(Dataset items)

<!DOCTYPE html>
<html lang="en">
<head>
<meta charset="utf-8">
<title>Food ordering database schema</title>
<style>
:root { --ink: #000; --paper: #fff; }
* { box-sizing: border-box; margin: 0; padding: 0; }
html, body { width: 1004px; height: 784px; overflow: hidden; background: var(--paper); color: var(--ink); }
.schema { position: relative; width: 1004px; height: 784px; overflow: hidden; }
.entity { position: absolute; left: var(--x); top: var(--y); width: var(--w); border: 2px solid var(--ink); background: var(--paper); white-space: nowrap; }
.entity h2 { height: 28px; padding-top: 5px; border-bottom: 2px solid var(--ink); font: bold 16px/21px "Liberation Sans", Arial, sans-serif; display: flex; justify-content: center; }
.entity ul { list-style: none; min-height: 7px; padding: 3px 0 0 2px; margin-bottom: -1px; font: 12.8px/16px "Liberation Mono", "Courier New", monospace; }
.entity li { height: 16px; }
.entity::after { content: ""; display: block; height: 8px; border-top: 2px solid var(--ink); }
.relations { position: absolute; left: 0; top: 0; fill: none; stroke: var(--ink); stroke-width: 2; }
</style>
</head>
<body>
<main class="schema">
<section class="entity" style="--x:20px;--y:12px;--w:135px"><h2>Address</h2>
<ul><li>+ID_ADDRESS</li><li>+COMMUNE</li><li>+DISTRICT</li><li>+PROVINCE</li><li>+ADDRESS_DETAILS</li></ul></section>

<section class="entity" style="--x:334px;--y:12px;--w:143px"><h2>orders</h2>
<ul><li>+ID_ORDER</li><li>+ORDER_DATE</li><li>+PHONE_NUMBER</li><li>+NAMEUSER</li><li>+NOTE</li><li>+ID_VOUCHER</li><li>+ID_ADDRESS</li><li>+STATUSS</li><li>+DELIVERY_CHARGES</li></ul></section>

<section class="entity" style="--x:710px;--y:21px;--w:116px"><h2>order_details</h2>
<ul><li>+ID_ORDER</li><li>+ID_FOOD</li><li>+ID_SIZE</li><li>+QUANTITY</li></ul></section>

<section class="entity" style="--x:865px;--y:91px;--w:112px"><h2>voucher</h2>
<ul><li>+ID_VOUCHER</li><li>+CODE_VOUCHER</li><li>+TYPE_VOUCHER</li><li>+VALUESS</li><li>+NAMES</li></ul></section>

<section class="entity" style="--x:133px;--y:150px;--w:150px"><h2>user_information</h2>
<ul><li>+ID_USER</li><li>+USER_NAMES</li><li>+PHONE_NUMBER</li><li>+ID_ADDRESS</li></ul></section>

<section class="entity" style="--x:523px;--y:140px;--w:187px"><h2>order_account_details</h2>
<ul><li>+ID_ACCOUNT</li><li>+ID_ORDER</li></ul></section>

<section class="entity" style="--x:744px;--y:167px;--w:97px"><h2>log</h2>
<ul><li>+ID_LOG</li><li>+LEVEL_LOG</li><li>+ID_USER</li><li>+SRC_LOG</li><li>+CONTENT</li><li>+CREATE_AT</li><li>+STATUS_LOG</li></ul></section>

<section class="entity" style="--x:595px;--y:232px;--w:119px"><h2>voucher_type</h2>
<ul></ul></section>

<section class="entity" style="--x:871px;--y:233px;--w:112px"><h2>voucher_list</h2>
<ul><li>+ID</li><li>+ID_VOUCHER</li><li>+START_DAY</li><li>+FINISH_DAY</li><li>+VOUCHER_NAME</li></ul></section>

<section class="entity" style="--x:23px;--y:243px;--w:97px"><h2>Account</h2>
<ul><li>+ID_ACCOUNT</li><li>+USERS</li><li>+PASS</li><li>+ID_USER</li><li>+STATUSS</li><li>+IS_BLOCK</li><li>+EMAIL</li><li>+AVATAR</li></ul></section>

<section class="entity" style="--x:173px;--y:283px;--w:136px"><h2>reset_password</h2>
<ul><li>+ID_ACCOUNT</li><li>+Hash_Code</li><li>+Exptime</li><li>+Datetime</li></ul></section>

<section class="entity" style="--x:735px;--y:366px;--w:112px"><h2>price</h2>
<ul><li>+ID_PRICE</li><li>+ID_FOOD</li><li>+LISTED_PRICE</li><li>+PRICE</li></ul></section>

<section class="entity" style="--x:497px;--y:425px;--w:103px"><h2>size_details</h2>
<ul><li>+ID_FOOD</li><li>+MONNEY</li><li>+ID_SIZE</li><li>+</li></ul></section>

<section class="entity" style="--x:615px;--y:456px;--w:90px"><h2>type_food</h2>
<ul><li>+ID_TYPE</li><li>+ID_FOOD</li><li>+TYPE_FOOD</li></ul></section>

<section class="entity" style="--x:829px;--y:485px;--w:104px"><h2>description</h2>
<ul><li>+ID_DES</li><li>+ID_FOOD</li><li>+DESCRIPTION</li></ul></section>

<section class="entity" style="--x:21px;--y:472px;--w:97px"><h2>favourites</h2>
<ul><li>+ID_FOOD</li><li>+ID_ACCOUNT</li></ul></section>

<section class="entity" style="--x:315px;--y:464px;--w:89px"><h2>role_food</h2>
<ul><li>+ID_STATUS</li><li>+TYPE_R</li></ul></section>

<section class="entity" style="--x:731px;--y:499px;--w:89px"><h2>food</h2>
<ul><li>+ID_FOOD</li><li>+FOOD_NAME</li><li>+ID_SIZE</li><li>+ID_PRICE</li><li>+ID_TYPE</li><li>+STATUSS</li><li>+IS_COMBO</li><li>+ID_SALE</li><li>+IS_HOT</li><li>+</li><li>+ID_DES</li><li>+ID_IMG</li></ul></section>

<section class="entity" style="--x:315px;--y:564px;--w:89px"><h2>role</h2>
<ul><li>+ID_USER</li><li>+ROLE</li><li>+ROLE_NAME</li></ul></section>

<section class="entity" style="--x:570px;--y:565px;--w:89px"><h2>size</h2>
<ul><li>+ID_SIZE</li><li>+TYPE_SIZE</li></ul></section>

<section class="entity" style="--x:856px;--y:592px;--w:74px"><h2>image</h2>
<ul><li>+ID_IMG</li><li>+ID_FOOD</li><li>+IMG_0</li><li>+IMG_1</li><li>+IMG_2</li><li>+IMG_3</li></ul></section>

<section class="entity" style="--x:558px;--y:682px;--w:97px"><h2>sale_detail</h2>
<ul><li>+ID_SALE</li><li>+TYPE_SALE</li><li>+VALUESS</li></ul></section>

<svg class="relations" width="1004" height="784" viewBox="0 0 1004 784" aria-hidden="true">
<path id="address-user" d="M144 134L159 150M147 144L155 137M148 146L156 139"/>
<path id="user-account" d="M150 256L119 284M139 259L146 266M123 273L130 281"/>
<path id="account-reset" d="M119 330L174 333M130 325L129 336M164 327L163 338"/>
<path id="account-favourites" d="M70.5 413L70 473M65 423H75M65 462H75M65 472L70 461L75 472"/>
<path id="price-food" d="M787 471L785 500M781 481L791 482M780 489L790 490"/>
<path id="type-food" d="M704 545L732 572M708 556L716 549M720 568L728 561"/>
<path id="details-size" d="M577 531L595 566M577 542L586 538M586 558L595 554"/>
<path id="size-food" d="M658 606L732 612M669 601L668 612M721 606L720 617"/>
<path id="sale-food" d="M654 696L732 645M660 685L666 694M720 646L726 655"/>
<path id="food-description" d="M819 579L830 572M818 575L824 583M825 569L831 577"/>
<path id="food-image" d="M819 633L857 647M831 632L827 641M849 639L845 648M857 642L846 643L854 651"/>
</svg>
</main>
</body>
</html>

• **WHAT THE EXERCISE ASKS**
Would you please copy all lines in the data that contain the word "html"?

• **EXERCISE ANSWER**
<!DOCTYPE html>
<html lang="en">
html, body { width: 1004px; height: 784px; overflow: hidden; background: var(--paper); color: var(--ink); }
</html>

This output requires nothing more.